|Delineation of PCB uptake pathways in a benthic sea star using a radiolabelled congener|Danis, B.; Cotret, O.; Teyssié, J.-L.; Fowler, S.W.; Bustamante, P.; Warnau, M. (2003). Delineation of PCB uptake pathways in a benthic sea star using a radiolabelled congener. Mar. Ecol. Prog. Ser. 253: 155-163. dx.doi.org/10.3354/meps253155
In: Marine Ecology Progress Series. Inter-Research: Oldendorf/Luhe.

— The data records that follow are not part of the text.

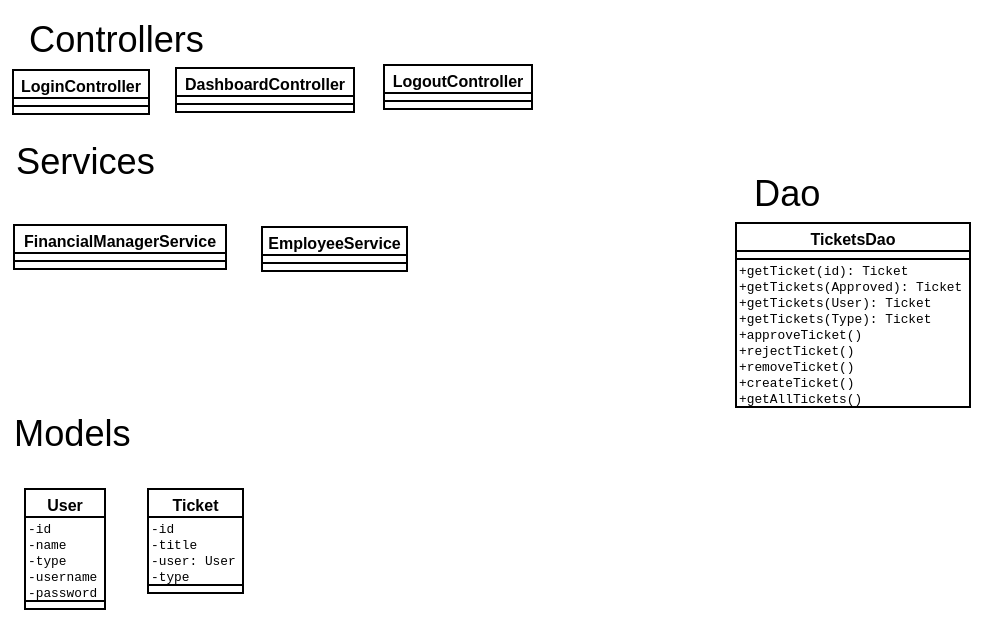
<!DOCTYPE html>
<html lang="en">
<head>
<meta charset="utf-8">
<title>Ticket system class diagram</title>
<style>
:root { --paper: #fff; --ink: #000; --stroke: 2px; }
* { box-sizing: border-box; margin: 0; padding: 0; }
html, body { width: 984px; height: 624px; overflow: hidden; background: var(--paper); }
.diagram { position: relative; width: 984px; height: 624px; overflow: hidden; color: var(--ink); font-family: "Liberation Sans", Arial, sans-serif; }
.layer-title { position: absolute; left: var(--x); top: var(--y); font-size: 36.2px; font-weight: 400; line-height: 40px; white-space: nowrap; }
.class-node { position: absolute; left: var(--x); top: var(--y); width: var(--w); border: var(--stroke) solid var(--ink); }
.class-name { height: 26px; font-size: 16px; font-weight: 700; line-height: 31px; text-align: center; white-space: nowrap; display: flex; justify-content: center; }
.compartment { height: var(--h, 6px); border-top: var(--stroke) solid var(--ink); box-sizing: content-box; list-style: none; }
.members { padding: 3.5px 0 0 2px; box-sizing: border-box; height: calc(var(--h) + var(--stroke)); font: 12.84px/16.1px "Liberation Mono", "Courier New", monospace; white-space: nowrap; }
</style>
</head>
<body>
<main class="diagram">
  <h2 class="layer-title" style="--x:29px;--y:20px">Controllers</h2>
  <article class="class-node" style="--x:12px;--y:69px;--w:138px">
    <h3 class="class-name">LoginController</h3>
    <div class="compartment"></div>
    <div class="compartment"></div>
  </article>
  <article class="class-node" style="--x:175px;--y:67px;--w:180px">
    <h3 class="class-name">DashboardController</h3>
    <div class="compartment"></div>
    <div class="compartment"></div>
  </article>
  <article class="class-node" style="--x:383px;--y:64px;--w:150px">
    <h3 class="class-name">LogoutController</h3>
    <div class="compartment"></div>
    <div class="compartment"></div>
  </article>

  <h2 class="layer-title" style="--x:16px;--y:142px">Services</h2>
  <article class="class-node" style="--x:13px;--y:224px;--w:214px">
    <h3 class="class-name">FinancialManagerService</h3>
    <div class="compartment"></div>
    <div class="compartment"></div>
  </article>
  <article class="class-node" style="--x:261px;--y:226px;--w:147px">
    <h3 class="class-name">EmployeeService</h3>
    <div class="compartment"></div>
    <div class="compartment"></div>
  </article>

  <h2 class="layer-title" style="--x:754px;--y:174px">Dao</h2>
  <article class="class-node" style="--x:735px;--y:222px;--w:236px">
    <h3 class="class-name">TicketsDao</h3>
    <div class="compartment"></div>
    <ul class="compartment members" style="--h:146px">
      <li>+getTicket(id): Ticket</li>
      <li>+getTickets(Approved): Ticket</li>
      <li>+getTickets(User): Ticket</li>
      <li>+getTickets(Type): Ticket</li>
      <li>+approveTicket()</li>
      <li>+rejectTicket()</li>
      <li>+removeTicket()</li>
      <li>+createTicket()</li>
      <li>+getAllTickets()</li>
    </ul>
  </article>

  <h2 class="layer-title" style="--x:14px;--y:414px">Models</h2>
  <article class="class-node" style="--x:24px;--y:488px;--w:82px">
    <h3 class="class-name">User</h3>
    <ul class="compartment members" style="--h:82px">
      <li>-id</li>
      <li>-name</li>
      <li>-type</li>
      <li>-username</li>
      <li>-password</li>
    </ul>
    <div class="compartment"></div>
  </article>
  <article class="class-node" style="--x:147px;--y:488px;--w:97px">
    <h3 class="class-name">Ticket</h3>
    <ul class="compartment members" style="--h:66px">
      <li>-id</li>
      <li>-title</li>
      <li>-user: User</li>
      <li>-type</li>
    </ul>
    <div class="compartment"></div>
  </article>
</main>
</body>
</html>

ISSN 0171-8630; e-ISSN 1616-1599, meer
Biological phenomena > Accumulation > Bioaccumulation
Physics > Mechanics > Kinetics
Asterias rubens Linnaeus, 1758 [WoRMS]; Asterias rubens Linnaeus, 1758 [WoRMS]; Echinodermata [WoRMS]
polychlorinated biphenyls; PCB#153; bioaccumulation; kinetics; Asterias rubens; echinoderm
|Auteurs|| || Top |
- Danis, B.
- Cotret, O.
- Teyssié, J.-L.
- Fowler, S.W.
- Bustamante, P.
- Warnau, M.
Asterias rubens (Linnaeus, 1758), a common sea star in North Sea waters, was selected to study the bioaccumulation of an important polychlorinated biphenyl congener, 14C-labelled PCB#153, from 2 contrasting sources: seawater and sediments. After 4 wk acclimation to laboratory conditions, sea stars were exposed for 34 d to realistic concentrations (30 ng l-1 in seawater and 9.5 ng g-1 dry wt in sediments) of the contaminant during which time bioaccumulation of PCB#153 was followed in 6 body compartments. The results showed that (1) for each body compartment, PCB uptake kinetics were generally asymptotic and bioaccumulation was far greater when A. rubens was exposed via seawater than via sediments; (2) body wall and podia were the body compartments showing the greatest affinity for the PCB congener, making them ideal tissues for biomonitoring purposes; (3) the concentrations reached in body compartments were within the range of values reported in several field studies. Because radioisotopic techniques are extremely sensitive, they allow key organs that are sometimes too small for standard analysis of PCBs to be taken into account.